Where it differs though in a direct way is with the strategy of Pope John Paul II and Pope Benedict XVI in terms of confrontation with the forces of secular evil against the Church. He chooses another way and it is worth waiting to see if this is of the Holy Spirit for this time and place of the papacy. Read on:
The Devil's Double-cross, For and Against Pope FrancisA UN report humiliates the Church while exalting the current pontiff. Who is not reacting and is even remaining silent after Belgium has legalized the euthanasia of children. The risks of the strategy of silence adopted by Bergoglio
by Sandro Magister
ROME, February 21, 2014 - Almost one year after his election as pope, the popularity of Francis continues its triumphal march. But he himself is the first not to want to entrust himself to the applause that is coming to him from even the most unexpected and far-flung venues.
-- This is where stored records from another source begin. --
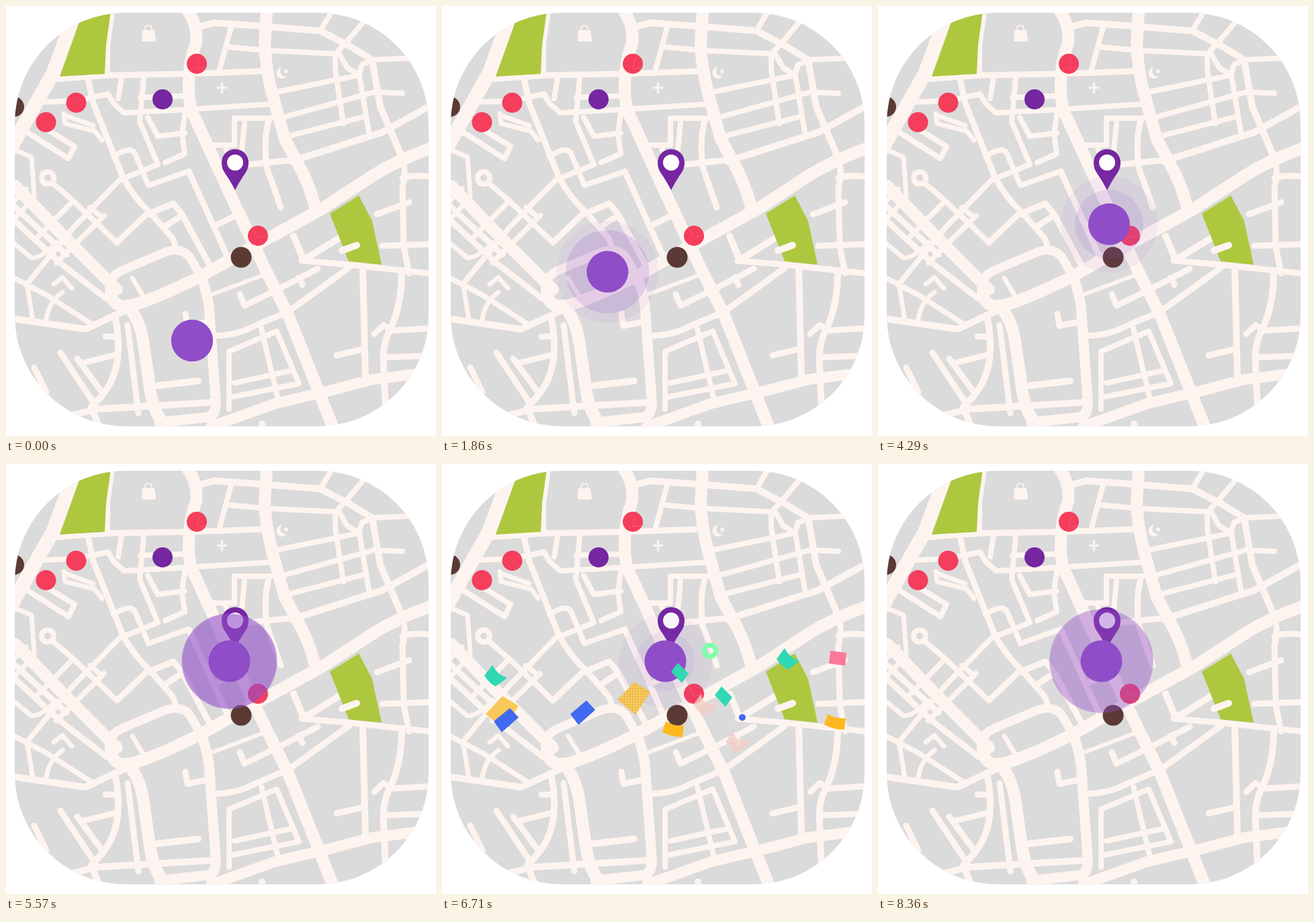
An HTML page for the animation above (8430 ms loop, 640 by 640 pixels).

```html
<!DOCTYPE html>
<html lang="en">
<head>
<meta charset="utf-8">
<title>City map with moving locator</title>
<style>
  html, body { margin: 0; width: 100%; height: 100%; overflow: hidden; background: #fff; }
  svg { display: block; width: 100vw; height: 100vh; }
  #roads path, #lane { fill: none; stroke: #fef4ef; stroke-linecap: round; stroke-linejoin: round; }
</style>
</head>
<body>
<svg viewBox="0 0 640 640">
  <defs>
    <clipPath id="tile"><rect x="13" y="10" width="616" height="615.5" rx="165"/></clipPath>
    <pattern id="dots" width="4" height="4" patternUnits="userSpaceOnUse">
      <rect width="4" height="4" fill="#f9c859"/><circle cx="2" cy="2" r=".7" fill="#b98a3c"/>
    </pattern>
    <pattern id="stripes" width="3" height="3" patternUnits="userSpaceOnUse">
      <rect width="3" height="3" fill="#f9ddd6"/><rect width="3" height="1.2" fill="#e8b5ae"/>
    </pattern>
  </defs>
  <g clip-path="url(#tile)">
    <rect width="640" height="640" fill="#dbdbdb"/>
    <g id="roads"></g>
    <g fill="#adc83e">
      <path d="M109 24L114 8H156L149 58L147 101L80 105Z"/>
      <path d="M482 309L525 282L545 320L559 385L510 380Z"/>
    </g>
    <path id="lane" d="M500 364L522 356" stroke-width="10"/>
    <g fill="#fef4ef">
      <path d="M203 36H221L223 50Q223 53 220 53H205Q202 53 202 50Z"/>
      <path d="M207 38V34Q207 29 212 29Q217 29 217 34V38" fill="none" stroke="#fef4ef" stroke-width="2"/>
      <path d="M320 114H323V120H329V123H323V130H320V123H314V120H320Z"/>
      <path d="M411 91A8.5 8.5 0 1 0 418 104A7.5 7.5 0 0 1 411 91Z"/>
      <path d="M417 93L418.300 95.500L421 96L419 98L419.500 101L417 99.500L414.500 101L415 98L413 96L415.700 95.500Z"/>
    </g>
    <g fill="#5b3a34"><circle cx="12" cy="150" r="15"/><circle cx="350" cy="374" r="15.500"/></g>
  </g>
  <g id="marks"></g>
  <path d="M341 274Q335 262 326 249Q321 242 321 233A20 20 0 0 1 361 233Q361 242 356 249Q347 262 341 274Z" fill="#7526a0"/>
  <circle cx="341" cy="233" r="12" fill="#fff"/>
  <g fill="#8f4dc8"><circle id="outer"/><circle id="inner"/><circle id="dot"/></g>
  <g id="confetti"></g>
</svg>
<script>
const LOOP = 8430, PULSE = 2290, BURST = 5680, POSE = 6710;
const $ = id => document.getElementById(id);

function add(parent, tag, attrs) {
  const el = document.createElementNS('http://www.w3.org/2000/svg', tag);
  for (const key in attrs) el.setAttribute(key, attrs[key]);
  return parent.appendChild(el);
}

// Streets, grouped by district: [width, path]
const streets = [
  // main roads
  [21, 'M104 8L70 100L5 215'],
  [18, 'M271 8Q286 30 283 55Q272 85 272 115Q271 150 282 168L325 262L385 390L420 460L487 628'],
  [18, 'M388 8L385 55Q386 90 396 130L415 198L440 245Q455 275 461 304'],
  [18, 'M640 209Q585 228 545 253L470 302L375 354L290 402Q215 440 180 447Q160 447 156 430'],
  [18, 'M14 268L90 347L165 422'],
  [13, 'M155 430Q148 404 174 393L238 366Q264 358 275 376L290 402'],
  [18, 'M180 446Q200 465 205 505L215 575Q220 602 231 617'],
  [15, 'M289 400Q302 430 303 460L312 585Q314 609 300 612L228 620'],
  [16, 'M305 626L400 592L480 573L545 556L640 544'],
  [10, 'M8 465L118 481L178 453'],
  // north west
  [9, 'M70 109L155 103L270 101L382 97'],
  [8, 'M158 8L151 58V103'],
  [8, 'M55 143L105 141L152 131L160 145L176 159L270 154L395 146'],
  [8, 'M172 106L167 138M205 106L199 172L226 236L172 258M200 136L265 134'],
  [9, 'M122 108L130 145L174 255Q190 285 215 308L243 340Q254 352 251 362'],
  [8, 'M211 166L226 194L266 189M266 160L262 190L266 220L237 233'],
  [8, 'M160 224Q188 206 193 222L212 267L272 246'],
  [9, 'M272 246L330 374M315 325L342 312'],
  [9, 'M165 352L208 311L249 294L262 310L302 384M235 329L260 313'],
  [7, 'M86 160L88 175L132 186L143 200M88 163L130 178'],
  [8, 'M30 187L93 227L102 209M55 180L102 209'],
  // west
  [7, 'M8 212L38 225L42 280'],
  [8, 'M70 264L100 290L165 352M172 256L100 330L30 415'],
  [8, 'M98 292L45 346M146 312L75 382M125 300L142 314'],
  [9, 'M8 315L80 382L150 436M8 294L90 370'],
  [7, 'M8 350L38 375Q55 374 75 352M30 272L12 290M42 285L14 315'],
  [8, 'M8 403L60 430L130 475'],
  [7, 'M32 418L40 468M60 466Q64 440 84 426M71 414L84 404L98 420'],
  [7, 'M188 405L203 430'],
  // centre
  [8, 'M395 167H340V207H310M355 174L351 215M326 207L331 225'],
  [9, 'M391 171Q383 200 388 240L409 300M361 236L427 229'],
  [6, 'M302 431L384 400'],
  [9, 'M348 429L355 446L410 419L464 391M436 404L441 415'],
  [9, 'M310 491Q345 490 370 476L420 455L510 390'],
  [9, 'M267 458L270 476L300 470'],
  // north east
  [10, 'M284 32L310 25L380 30L468 37L512 60L545 80L557 150L588 222'],
  [8, 'M336 28L318 94M332 61L385 66L488 71M485 8L468 37'],
  [8, 'M535 20L510 50L490 72V95L502 175M495 70L508 92L526 103L540 188'],
  [8, 'M398 129L525 103L530 87L548 80L635 76'],
  [8, 'M408 167L548 128L590 130M415 195L532 165'],
  [10, 'M425 231L560 188L640 144'],
  [9, 'M586 220Q598 240 590 270L592 358L600 398M590 256Q610 250 635 255M552 310L600 292'],
  [9, 'M560 357L640 354M440 379L510 385L640 399'],
  [10, 'M428 342L443 378L500 343'],
  // south east
  [8, 'M332 600V514L403 484L436 562L336 582M340 561L424 543M380 480L405 586'],
  [10, 'M531 390L535 556M589 400Q588 450 570 485Q560 505 562 535L565 600'],
  [9, 'M492 520L530 511M548 488L562 475L575 483L640 479M563 523L640 520M598 550L606 585'],
  // south west
  [10, 'M162 460Q174 520 158 555Q150 575 127 597L140 630'],
  [9, 'M148 492H165M181 475L197 606M115 531L160 520'],
  [9, 'M81 516L130 590M106 525L144 576M42 538L60 575'],
  [10, 'M95 610L135 600L305 590M226 565L286 558M381 622L382 630']
];
for (const [w, d] of streets) add($('roads'), 'path', { d, 'stroke-width': w });
add($('roads'), 'circle', { cx: 62, cy: 256, r: 9, fill: '#dbdbdb', stroke: '#fef4ef', 'stroke-width': 8 });

const red = '#f53d5c';
for (const [cx, cy, fill] of [[104.5, 144, red], [59.5, 173, red], [284, 86, red], [375, 342, red], [233, 139, '#7526a0']])
  add($('marks'), 'circle', { cx, cy, r: 15, fill });
add($('marks'), 'path', { d: 'M287 78L284 92.500H298M368 331L375 346L388 340', fill: 'none', stroke: '#fa7186', 'stroke-width': .6 });

// Confetti: [shape, colour, x, y, spin, opacity] at its widest spread
const shapes = {
  slab: 'M0-24L24-9L2 25L-25 3Z',
  tile: 'M-18 2L6-18L19-4L-6 18Z',
  chip: 'M-13-2L-3-15L13 1L3 15Z',
  card: 'M-11-11L13-8L11 11L-13 8Z',
  wave: 'M-17 0L-5-16Q1-2 17 3L0 16Q-8 13-17 0Z',
  flag: 'M-11-12Q2-4 16-6L14 11Q-1 12-16 4Z',
  moon: 'M-18 0L-6-16Q-4 2 19-3Q10 14-5 17Q-12 8-18 0Z',
  ring: 'M0-8.500A8.500 8.500 0 1 1 0 8.500A8.500 8.500 0 1 1 0-8.500Z',
  spot: 'M0-5A5 5 0 1 1 0 5A5 5 0 1 1 0-5Z'
};
const teal = '#30d8b3', blue = '#4169f1', amber = '#ffb91f';
const pieces = [
  ['wave', teal, 80, 315, 90, 1], ['slab', '#f9c859', 90, 369, -60, 1],
  ['tile', blue, 95, 381, 70, 1], ['tile', blue, 209, 370, -80, 1],
  ['slab', 'url(#dots)', 286, 348, 60, 1], ['flag', amber, 344, 395, 80, 1],
  ['chip', teal, 354, 311, -120, 1], ['moon', 'url(#stripes)', 392, 358, -70, .8],
  ['chip', teal, 419, 346, 110, 1], ['moon', 'url(#stripes)', 440, 413, 80, .8],
  ['spot', blue, 447, 377, 0, 1], ['ring', '#7dffa9', 399, 278, 0, 1],
  ['wave', teal, 515, 290, -90, 1], ['flag', amber, 585, 384, 70, 1],
  ['card', '#fb7898', 589, 289, -60, 1]
].map(([shape, fill, x, y, spin, alpha], i) => {
  const hollow = shape === 'ring';
  const el = add($('confetti'), 'path', {
    d: shapes[shape], fill: hollow ? 'none' : fill, stroke: hollow ? fill : 'none', 'stroke-width': 7
  });
  return { el, x, y, spin, alpha, from: x < 345 ? -30 : 670, gone: 7120 + i % 4 * 100 };
});

// Tables of [time, values...]
const route = [[0, 277, 498], [950, 241, 398], [1600, 241, 398], [3290, 352, 347], [3480, 352, 347], [5260, 332.500, 293.500], [LOOP, 332.500, 293.500]];
const outerPulse = [[0, 31, .5], [560, 51, .5], [860, 66, .46], [1000, 71.500, .42], [1490, 77.500, .27], [1860, 76, .07], [2000, 72, .07], [2130, 70, .06], [PULSE, 66, 0]];
const innerSize = [[0, 31], [900, 60], [1490, 76], [1860, 62], [2289, 36], [2290, 31], [3290, 48], [3750, 72], [4290, 51], [4579, 34], [4580, 31], [5570, 70], [6100, 76], [6710, 44], [6869, 34], [6870, 31], [7860, 69], [8360, 76.500], [LOOP, 77]];
const innerFade = [[0, .3], [1000, .3], [1490, .2], [1860, .18], [2000, .13], [2130, .08], [PULSE, 0]];

const linear = u => u;
const smooth = u => u < .5 ? 2 * u * u : 1 - 2 * (1 - u) * (1 - u);
const clamp = v => Math.max(0, Math.min(1, v));

function at(table, t, ease = linear) {
  let i = 1;
  while (i < table.length - 1 && table[i][0] < t) i++;
  const a = table[i - 1], b = table[i];
  const u = ease(clamp((t - a[0]) / (b[0] - a[0])));
  return a.slice(1).map((v, k) => v + (b[k + 1] - v) * u);
}

function place(el, x, y, r, opacity) {
  el.setAttribute('cx', x);
  el.setAttribute('cy', y);
  el.setAttribute('r', r);
  el.setAttribute('opacity', opacity);
}

function drawPiece(p, t) {
  const visible = t > BURST && t < p.gone;
  p.el.setAttribute('display', visible ? 'inline' : 'none');
  if (!visible) return;
  const s = (t - BURST) / 1000, full = (POSE - BURST) / 1000;
  const reach = (1 - Math.exp(-2.800 * s)) / (1 - Math.exp(-2.800 * full));
  const x = p.from + (p.x - p.from) * reach;
  const y = 315 + (p.y - 315) * s / full + 95 * s * (s - full);
  const turn = p.spin * (t - POSE) / 300;
  p.el.setAttribute('transform', `translate(${x} ${y}) rotate(${turn})`);
  p.el.setAttribute('opacity', p.alpha * clamp((p.gone - t) / 350));
}

function draw(t) {
  const [x, y] = at(route, t, smooth), phase = t % PULSE;
  const [r, a] = at(outerPulse, phase);
  place($('outer'), x, y, r, a);
  place($('inner'), x, y, at(innerSize, t)[0], at(innerFade, phase)[0]);
  place($('dot'), x, y, 31, 1);
  for (const p of pieces) drawPiece(p, t);
}

const start = performance.now();
function tick(now) {
  draw(Math.max(0, now - start) % LOOP);
  requestAnimationFrame(tick);
}
draw(0);
requestAnimationFrame(tick);
</script>
</body>
</html>
```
For example, the cover dedicated to him by the magazine "Rolling Stone,” a full-fledged coronation in the temple of pop culture.
Or the commendation that by the report of the UN committee on the rights of the child has bestowed on the famous "Who am I to judge?" spoken by Pope Francis, the only one spared in a Catholic Church against which the worst of the worst is said in the same report.
In his first morning homilies as pope, Jorge Mario Bergoglio often referred to the devil. And even this manner of speaking was appreciated, was found endearing.
But one morning, on November 19, instead of the devil he took aim at the “single form of thinking that is the fruit of worldliness,” that wants to subject everything to “hegemonic uniformity.” A single form of thought, he continued, that already dominates the world and even legalizes “the death penalty,” even “human sacrifices” complete with "laws that protect them." And he cited one of his favorite novels, the apocalyptic "Lord of the World" by Robert H. Benson.
When early this February he leafed through the sixteen pages of the UN report, which peremptorily enjoin upon the Catholic Church that it “correct” its teaching on abortion, on the family, on sex, Francis must have become even more convinced that events were proving him right, that the prince of this world was really at work and by heaping praise on his vaunted "openness" wanted to associate even him, the pope, with the enterprise of making the Church conform to the hegemonic school of thought, in order to annihilate it.
It is not easy to enter into the mind of pope Bergoglio. His words are like the tiles of a mosaic whose design is not immediately apparent. He also makes tough and biting remarks, but never at a moment in which they could generate conflict.
If he had pronounced that tremendous homily of his against the single form of thought that intends to hegemonize the world the day after the publication of the UN report and explicitly in response to it, the event would have entered into the "breaking news" of global information. But it was not to be. Delivered on an arbitrary day, that same homily did not cause the slightest chagrin. It was ignored.
And yet it is precisely there that the concealed thought of the Jesuit pope is to be found, his judgment on the present era of the world.
"The view of the Church is known, and I am a son of the Church," Francis says and says again. His thought is the same as that which is written in the catechism. And sometimes he recalls this combatively for those who expect him to change doctrine, as in the least-cited passage of his "Evangelii Gaudium," where he has the harshest of words against the "right" to abortion.
But he never proclaims Church teaching out loud at a moment when the dispute over an issue has become heated.
He has kept quiet now that the euthanasia of children has been permitted by law in Belgium. He keeps himself apart from the millions of citizens of every faith who in France and in other countries are opposing the dissolution of the idea of the family made up of father, mother, and children. He has remained silent after the unprecedented affront of the UN report.
With this he intends to blunt the weapons of the adversary. To defeat him with the immense popularity of his figure as pastor of the mercy of God.
There is a Jacobin-style attack against the Church, not only in France, that simply wants to exclude it from civil discourse.
But there is also a more subtle attack that cloaks itself as a consensus for a Church refurbished and new, up to date, in step with the times. There is also this in the popularity of Francis, a pope "like never before," finally "one of us," molded through a copy-and-paste of his open, adaptable statements.
This worldly cunning could not have been used against his predecessor, Benedict XVI. He, the meek one, preferred conflict in the open field, with the courage of the yes that means yes and the no that means no, "in season and out of season," as in Regensburg, when he lifted the curtain on the theological roots of the connection between faith and violence in Islam, and yet again on the "non-negotiable" questions. This is why the world was so ferocious with him.
With Francis it is different. A new match. But not even he knows how the game will unfold, now that he is getting tougher.